If a day trader has the skills and capital required to trade, futures might be one of the most accessible marketplaces. The usual starting capital for futures trading is less than that required for day trading equities, but it is higher than that required for trading FX. Futures are fungible financial transactions that bind the trader to take a certain action, such as buying or selling, at a specific price and by a specific date.
Futures trading can offer above-average returns, but at the expense of taking on above-average risk. Identifying exit locations and conducting pre-trade research are additional intermediate to advanced abilities needed for this kind of transaction.
Futures Brokers, Leverage, and Margin Accounts
Individuals who trade futures must make a minimum deposit into their accounts with various futures brokers. Leverage will be used by traders to transact these contracts. By using leverage, a trader can make a profit without keeping their entire trade’s value in their account. The broker will need the trader to have a margin account instead.
Money borrowed from the broker is leverage.
Before the money must be paid back to the broker, the trader wants to make money off of his futures purchase. The trader might increase the profit they obtain from a successful deal by borrowing money for the trade. They also raise the trade’s risk or downside.

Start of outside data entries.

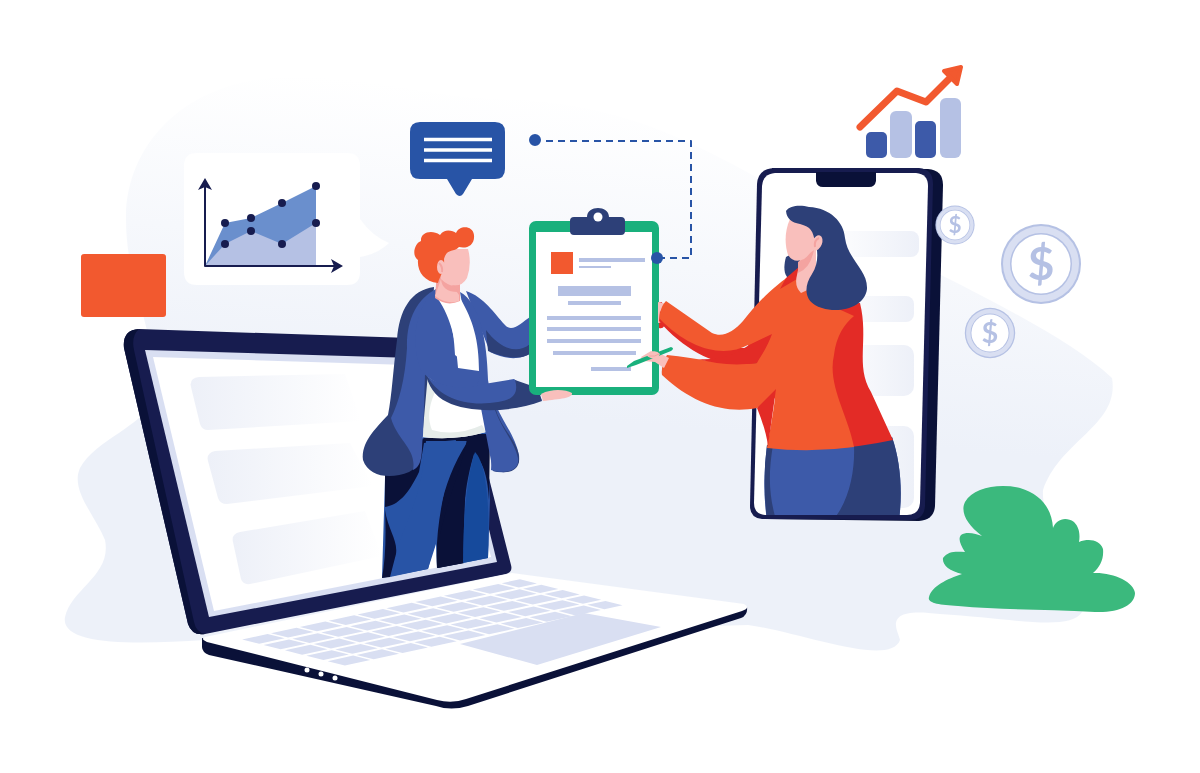
<!DOCTYPE html>
<html lang="en">
<head>
<meta charset="utf-8">
<title>Online contract signing</title>
<style>
:root{--ink:#0a1138;--navy:#171c4f;--shade:#2d4078;--royal:#3d5aa9;--blue:#2854a6;--sky:#6a8fcd;--lilac:#b5c1e4;--pale:#d9dff2;--mist:#edf1f9;--orange:#f2592f;--red:#e32b26;--skin:#f9bfbc;--blush:#f4a3a0;--green:#19b07c;--leaf:#3bb97d;--paper:#fff}
html,body{margin:0;height:100%;overflow:hidden;background:var(--paper)}
svg{display:block;width:1200px;height:773px}
.ink{fill:var(--ink)}.navy{fill:var(--navy)}.shade{fill:var(--shade)}.royal{fill:var(--royal)}.blue{fill:var(--blue)}.sky{fill:var(--sky)}.lilac{fill:var(--lilac)}.pale{fill:var(--pale)}.orange{fill:var(--orange)}.red{fill:var(--red)}.skin{fill:var(--skin)}.blush{fill:var(--blush)}.green{fill:var(--green)}.leaf{fill:var(--leaf)}.paper{fill:var(--paper)}
.line{fill:none;stroke-linejoin:round}
.rules{stroke:var(--lilac);stroke-width:4}
.axis{stroke:var(--navy);stroke-width:2}
.keys{stroke:var(--pale);stroke-width:8;stroke-dasharray:12 1.6}
.coin text{font:700 46px Lato,sans-serif;fill:var(--lilac);text-anchor:middle}
</style>
</head>
<body>
<svg viewBox="0 0 1200 773" role="img" aria-label="A man in a laptop holds a contract while a woman in a phone signs it">
<defs>
<linearGradient id="backdrop-fade" x1="0.6" y1="0" x2="0.45" y2="1"><stop offset=".05" stop-color="#fff"/><stop offset=".6" stop-color="#edf1f9"/><stop offset="1" stop-color="#edf1f9"/></linearGradient>
<linearGradient id="card-fade"><stop offset="0" stop-color="#edf0f8"/><stop offset="1" stop-color="#fff"/></linearGradient>
<linearGradient id="row-fade"><stop offset="0" stop-color="#fff"/><stop offset="1" stop-color="#edf0f8"/></linearGradient>
<clipPath id="phone-screen"><path d="M600 150H945L918 505Q917 515 907 515H600Z"/></clipPath>
<g id="coin" class="coin"><circle r="40" fill="#b5c1e4"/><circle r="38" class="pale"/><circle r="31" fill="#b5c1e4"/><circle r="29.5" class="paper"/><text y="16">$</text></g>
</defs>

<g id="backdrop">
<path fill="url(#backdrop-fade)" d="M126 215C128 140 190 78 290 77C380 76 420 97 500 99C620 102 690 140 780 190C900 260 1050 320 1112 378C1120 425 1060 440 1043 490C1040 540 1110 570 1082 612C1070 632 1010 618 940 614C880 606 898 630 900 640C890 668 800 632 748 625L205 640C130 645 60 645 65 617C72 588 112 575 105 540C95 515 70 490 80 468C95 440 145 425 152 400C160 330 125 290 126 215Z"/>
</g>

<g id="area-chart">
<path class="paper" d="M197 153H347Q360 153 360 166V219Q372 236 389 243Q378 254 360 257V272Q360 285 347 285H197Q184 285 184 272V166Q184 153 197 153Z"/>
<path class="sky" d="M205 266L225 223L251 218L282 203L316 186V266Z"/>
<path class="lilac" d="M205 266L225 244L251 231L282 244L316 223V266Z"/>
<path class="axis line" d="M205 186V266H334"/>
<path class="navy" d="M205 178L212 190L205 187L198 190ZM343 266L331 273L334 266L331 259Z"/>
<g class="navy"><circle cx="225" cy="223" r="4"/><circle cx="251" cy="218" r="4"/><circle cx="282" cy="203" r="4"/><circle cx="316" cy="186" r="4"/><circle cx="225" cy="244" r="4"/><circle cx="251" cy="231" r="4"/><circle cx="282" cy="244" r="4"/><circle cx="316" cy="223" r="4"/></g>
</g>

<rect id="orange-tile" class="orange" x="81" y="254" width="85" height="63" rx="3"/>

<g id="speech-bubble">
<path class="blue" d="M420 122H495Q505 122 505 132V169Q505 179 495 179H472L463 194Q460 198 456 194L447 179H420Q410 179 410 169V132Q410 122 420 122Z"/>
<path class="line" stroke="#fff" stroke-width="3.5" d="M424 139.500H492M424 150H492M424 160.500H492"/>
</g>

<g id="growth-chart">
<rect class="royal" x="866" y="132" width="21" height="26" rx="5"/><rect class="lilac" x="890" y="111" width="22" height="47" rx="6"/><rect class="royal" x="915" y="121" width="21" height="37" rx="5"/><rect class="lilac" x="940" y="98" width="21" height="60" rx="6"/>
<path class="line" stroke="#f2592f" stroke-width="7" stroke-linecap="round" d="M860 127L897 91L926 102L951 77"/>
<path class="orange" stroke="#f2592f" stroke-width="4" stroke-linejoin="round" d="M944 71L961 67L957 84Z"/>
</g>

<g id="laptop">
<path class="navy" d="M139 329L440 339Q453 340 457 352L511 565Q513 572 506 574L205 634Q192 636 188 624L124 348Q122 330 139 329Z"/>
<path class="ink" d="M139 329Q122 330 124 348L188 624Q192 636 205 634Q196 632 194 622L134 350Q131 336 139 329Z"/>
<path class="pale" d="M145 350L447 359L497 562L209 617Z"/>
<path class="paper" d="M153 357L441 366L491 557L214 611Z"/>
<g fill="url(#card-fade)"><path d="M199 377L345 374L361 421L208 430Q202 430 200 424L191 387Q189 378 199 377Z"/><path d="M215 451L350 443L373 486L227 504Q220 504 218 498L208 461Q206 453 215 451Z"/><path d="M240 532L365 511L382 556L250 584Q243 585 241 579L233 542Q231 534 240 532Z"/></g>
<path class="ink" d="M202 638V647Q202 652 209 655L436 706Q451 711 468 706L741 618Q748 615 747 607L450 690Z"/>
<path class="paper" d="M205 637L512 573L744 604Q751 608 742 611L466 699Q452 704 437 700L207 642Q200 639 205 637Z"/>
<g class="keys" transform="matrix(2.12 -.46 2.14 .54 240 639)"><path d="M0 5H131M0 15H131M0 25H131M0 35H131M0 45H131"/></g>
<path class="pale" d="M460 644L584 613L661 627L537 665Z"/>
<g class="paper"><circle cx="307" cy="670" r="2.500"/><circle cx="321" cy="674" r="2.500"/><circle cx="335" cy="678" r="2.500"/></g>
</g>

<g id="phone">
<path class="ink" d="M772 168L928 169Q943 170 943 185L935 506Q934 520 919 521L766 519Z"/>
<path class="navy" d="M774 168H919Q933 169 933 184L925 506Q924 520 910 520L762 519Q750 518 750 506L757 184Q758 169 774 168Z"/>
<path class="paper" d="M775 173H916Q928 174 928 186L920 503Q919 515 907 515H765Q754 514 754 503L762 186Q763 174 775 173Z"/>
<path class="ink" d="M816 172H876V181Q875 187 869 187H823Q817 187 816 181Z"/>
<g fill="url(#row-fade)"><rect x="825" y="231" width="94" height="26" rx="8"/><rect x="825" y="296" width="89" height="26" rx="8"/><rect x="825" y="345" width="89" height="51" rx="10"/><rect x="825" y="426" width="89" height="82" rx="10"/></g>
</g>

<g id="coins">
<use href="#coin" transform="translate(1041 264)"/><use href="#coin" transform="translate(990 333) scale(.63)"/><use href="#coin" transform="translate(955 225) scale(.49)"/>
</g>

<path id="bush" class="leaf" d="M929 597C932 586 947 579 962 574C949 571 942 565 943 558C949 550 958 552 965 552C960 544 958 539 961 535C967 531 976 534 982 536C967 525 960 512 965 502C973 488 998 483 1020 488C1041 494 1052 509 1053 528C1056 520 1065 516 1074 522C1080 528 1080 536 1079 542C1089 538 1100 540 1103 549C1104 559 1100 567 1093 573C1113 572 1134 582 1135 593C1135 605 1119 613 1095 612C1045 609 1000 610 958 606C939 605 927 603 929 597Z"/>

<g id="man">
<g id="far-arm"><path class="royal" d="M466 291C484 297 494 313 505 325C512 333 521 323 530 317V353C522 360 505 360 490 352Z"/><path class="shade" d="M486 330C498 346 515 356 530 344V354C520 360 504 358 488 351Z"/></g>
<path class="blue" d="M385 478L424 436L487 432L490 500L488 558L437 568L436 544L428 569L382 578Z"/>
<path class="ink" d="M424 438L470 436C468 465 463 500 464 563L437 568C434 520 450 470 456 440L424 443L419 472C408 495 398 505 385 507V470Z"/>
<path class="blue" d="M426 441H468C446 475 440 505 434 545L428 569L390 577C398 535 416 510 422 473Z"/>
<path class="ink" d="M385 510C388 530 398 540 396 554L390 577L382 578Q387 550 385 510ZM464 563C460 510 468 474 474 454C484 462 488 480 489 500L490 434H468C461 474 446 500 438 545V568Z"/>
<path fill="#164a9c" d="M463 563C463 512 468 472 475 452C487 464 490 510 488 558Z"/>
<path class="paper" d="M432 297L461 297C477 325 485 350 483 380L486 432Q455 441 422 437L424 340Z"/>
<path fill="#e6ece9" d="M422 437L425 378L441 380C430 400 426 415 432 430Q456 437 482 425L486 432Q455 441 422 437ZM453 299L461 297C476 320 483 340 481 376L474 366C476 338 466 318 453 299Z"/>
<path class="royal" d="M460 292C480 303 487 340 488 380C492 410 514 430 519 455C521 470 506 475 493 471L480 403Z"/>
<path class="shade" d="M486 408L495 406C500 430 521 442 519 462C516 474 504 473 493 471C502 450 486 430 486 408Z"/>
<path class="royal" d="M483 404H493C500 428 514 440 518 458C520 472 503 474 491 470C493 445 483 425 483 404Z"/>
<path class="shade" d="M434 287C411 290 399 310 397 340C393 370 392 395 388 415C374 430 361 443 363 460C369 478 392 479 409 472C420 467 422 455 422 440L431 340Z"/>
<path class="royal" d="M436 289C417 299 406 320 407 348C405 380 399 402 391 418C397 440 417 449 413 470C424 465 421 450 423 435L425 374C436 386 460 387 478 385L514 379L542 400C514 412 473 412 449 402Q435 396 425 372L435 310Z"/>
<path class="shade" d="M425 372C438 400 469 407 498 402C513 400 519 393 515 380L538 388L542 401C512 413 468 413 447 402C435 397 428 385 425 372Z"/>
<path class="royal" d="M434 291C447 304 454 325 455 355L480 374L477 386C452 391 430 383 421 370C411 345 414 310 434 291Z"/>
<path class="paper" d="M436 296L460 298C473 320 479 340 479 371L458 368C456 336 449 314 436 296Z"/>
<path class="blush" d="M437 270L460 282V301Q447 307 435 298Z"/>
<path class="skin" d="M440 249H468Q472 264 467 278Q462 287 452 285L459 295V301Q447 305 435 296L441 279Z"/>
<path class="blush" d="M441 279Q447 285 454 286L458 292Q442 292 441 279Z"/>
<path class="orange" d="M438 283C424 282 417 271 418 260C411 255 415 243 421 241C420 233 431 229 440 235C445 228 453 231 456 233C459 225 473 225 474 235C475 245 467 249 459 247C453 253 447 248 444 259C445 270 440 276 438 283Z"/>
<ellipse class="skin" cx="441" cy="267" rx="4" ry="7"/><path class="line" stroke="#f4a3a0" stroke-width="2" d="M439 263Q443 267 442 272"/>
</g>

<g id="connector" class="line" stroke="#2854a6" stroke-width="2"><path stroke-dasharray="7 5" d="M546 141H691V258H662"/><circle class="blue" cx="535" cy="140" r="5"/></g>

<g id="contract">
<path class="red" d="M655 303L662 302C664 318 668 330 659 328Z"/>
<rect class="green" x="529" y="221" width="130" height="174" rx="7"/>
<path class="paper" d="M536 232H652V387H536Z"/>
<path class="shade" d="M574 217H587C587 205 609 205 609 217H621Q625 217 625 221V231Q625 235 621 235H574Q570 235 570 231V221Q570 217 574 217Z"/><circle class="paper" cx="598" cy="217" r="4.500"/>
<rect class="orange" x="551" y="252" width="22" height="22"/>
<rect class="lilac" x="558" y="286" width="73" height="10"/>
<path class="rules" d="M579 260H645M568 303H621M547 318H641M547 329H641M547 341H641M553 353H636M591 369H631"/>
<path class="rules" style="stroke-width:2" d="M579 267H611"/>
<circle class="blue" cx="657" cy="258" r="6"/>
<path class="skin" d="M541 394C553 388 566 390 572 393C573 398 560 399 543 401Z"/>
</g>

<g id="woman">
<path class="skin" d="M658 302L668 304L664 322L658 323Z"/>
<path class="red" d="M660 311C690 344 723 351 760 347L772 358C735 376 691 358 659 321Z"/>
<g clip-path="url(#phone-screen)">
<path class="royal" d="M767 445L892 437C900 460 903 490 899 520H767C763 495 764 470 767 445Z"/>
<path class="shade" d="M854 445L892 437C900 460 903 490 899 520H833C850 500 855 470 854 445Z"/>
<path class="shade" d="M767 445H773C768 475 769 495 776 520H767Q762 480 767 445Z"/>
</g>
<path class="shade" d="M786 257C781 275 788 285 802 277L806 246Z"/>
<path class="red" d="M823 305L860 303C869 340 855 365 871 392L893 440Q860 447 828 449L810 350Z"/>
<path class="orange" d="M797 271C770 288 756 305 743 321C733 332 723 338 712 333L666 301C661 306 659 315 660 319C690 350 724 358 748 345L757 363C730 367 705 359 667 355C663 361 661 370 662 375C693 404 725 414 757 408L775 398C773 415 770 430 767 448Q810 453 854 447C848 415 827 385 834 355C836 336 845 323 854 316L823 302Z"/>
<path class="red" d="M749 345L772 334C766 350 760 357 757 363C735 366 716 364 698 359Q727 361 749 345ZM757 408L776 389L768 446Q766 430 757 408Z"/>
<path class="red" d="M799 267L786 278L780 289L797 279Z"/>
<path class="skin" d="M800 260L816 245V286L801 293Q794 286 797 275Z"/>
<path class="blush" d="M798 262L814 250Q810 269 798 273Z"/>
<path class="skin" d="M790 219C784 232 785 246 788 255Q794 264 804 259Q814 252 816 237L808 219Z"/>
<path class="shade" d="M786 211C790 205 801 205 809 207C830 208 844 222 845 238C848 260 868 270 867 289C865 307 840 314 822 308C804 303 803 287 812 274C819 263 818 250 815 242C813 231 811 227 800 224Q787 222 786 211Z"/>
<ellipse class="skin" cx="817" cy="243" rx="5" ry="8" transform="rotate(22 817 243)"/><path class="line" stroke="#f4a3a0" stroke-width="2" d="M819 238Q814 240 815 247"/>
<g id="signing-hand">
<path class="skin" d="M669 358L664 368L655 362L643 361L641 357L651 351L661 354Z"/>
<path class="green" d="M627 366L634 361L671 347Q675 348 671 351L636 365L627 368Z"/>
<path class="skin" d="M646 355Q655 348 660 354L657 359Q650 359 646 355Z"/>
<path class="line" stroke="#f4a3a0" d="M649 356Q655 357 659 354"/>
</g>
</g>
</svg>
</body>
</html>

The amount of the transaction that a trader must have in their account is known as the margin. Federal laws establish the minimum margin value at 50% of the cost of the entire transaction, but brokers and exchanges are free to set their levels higher if they so choose. This is known as the initial margin. If the futures price moves against the trade over time, the broker might require the trader to top off their margin account.
A trader, for instance, might have $50,000 in their brokerage account and use leverage to borrow an additional $25,000 to make a deal for a total of $75,000, less any margin the broker might need them to maintain in reserve.
Management of Risk
Risk management must be addressed before even addressing the minimum beginning capital for day trading futures.
Day traders shouldn’t put more than 1% of their account at risk in a single transaction. With a $10,000 account, the maximum loss a trader should sustain on any particular deal is $100. In this method, even a run of losses won’t cause the account’s capital to drop noticeably.
The risk is calculated as the difference (in ticks) between the entry price and the stop-loss order, multiplied by the number of contracts chosen and the tick value. The part after that looks at several instances.
Minimum Required Capital
Although you must have enough money in your account to cover all day trading margins and variations that arise from your positions, there is no legal minimum balance requirement to keep in order to day trade futures.
Broker-specific day trading margins may exist. The day trading margins for E-mini futures, particularly the E-mini S&P 500 futures (ES), are often the lowest, at $500 with some brokers. To buy or sell one E-mini S&P 500 contract, the trader simply requires $500 in the account (plus room for price swings).
The E-mini S&P 500 contract will be utilized in the examples below since it is widely traded and on a market that is highly conducive to day trading. If a trader wants to trade on other markets, they must first determine the day trading margin needed for that contract and then adjust their capital. The current day trading margins of brokers are listed by NinjaTrader Brokerage, despite the fact that these margins can fluctuate between brokers. Margin specifications are flexible.
Money and Risk
We must comprehend the contract and the risk it exposes us to in order to determine the amount of capital required for day trading futures (in this example, the E-mini S&P 500). Each tick movement in a future is worth $12.50 for the E-Mini S&P 500.
The minimum you should expect to risk on a transaction for this market is $50, or 4 x $12.50, as you’ll likely need to utilize at least a four tick stop loss (stop loss is put four ticks away from entry price). The minimum account balance should therefore be at least $5,000 and preferably greater based on the 1 percent guideline. The account size must be larger to allow for more risk per trade or the taking of many contracts. The suggested balance for this method is $10,000 to trade two contracts.
The trade’s risk is $75 if your method calls for a six-tick stop-loss (6 x $12.50). The suggested minimum balance in this scenario is $7,500 ($75 multiplied by 100). It is advised that you have $15,000 for two contracts and $22,500 for three contracts (based on the six tick stop-loss strategy). Simply multiply the risk of using your technique to trade one contract by the number of contracts you want to trade.
The risk threshold can also be changed to allow a 2 percent risk on each trade, though this is not advised. By doing this, risk is still kept under control, and less cash is needed.
Consider the six-tick stop-loss, which exposes each contract to a risk of $75. Your balance would only need to be $3,750 ($75 x 50) if you allowed that to be 2% of the account. The suggested amount to trade two futures is $7,500, and to trade three contracts is $11,250. The suggested day trading account minimum would be cut in half if risk were allowed to equal 2% of the account rather than 1%. You only need to keep your account balance at $2,500 while taking a risk of four ticks every trade and 2% of the total account value.
For day trading futures, some futures brokers demand a $10,000 minimum deposit.
For such constraints, ask potential brokers.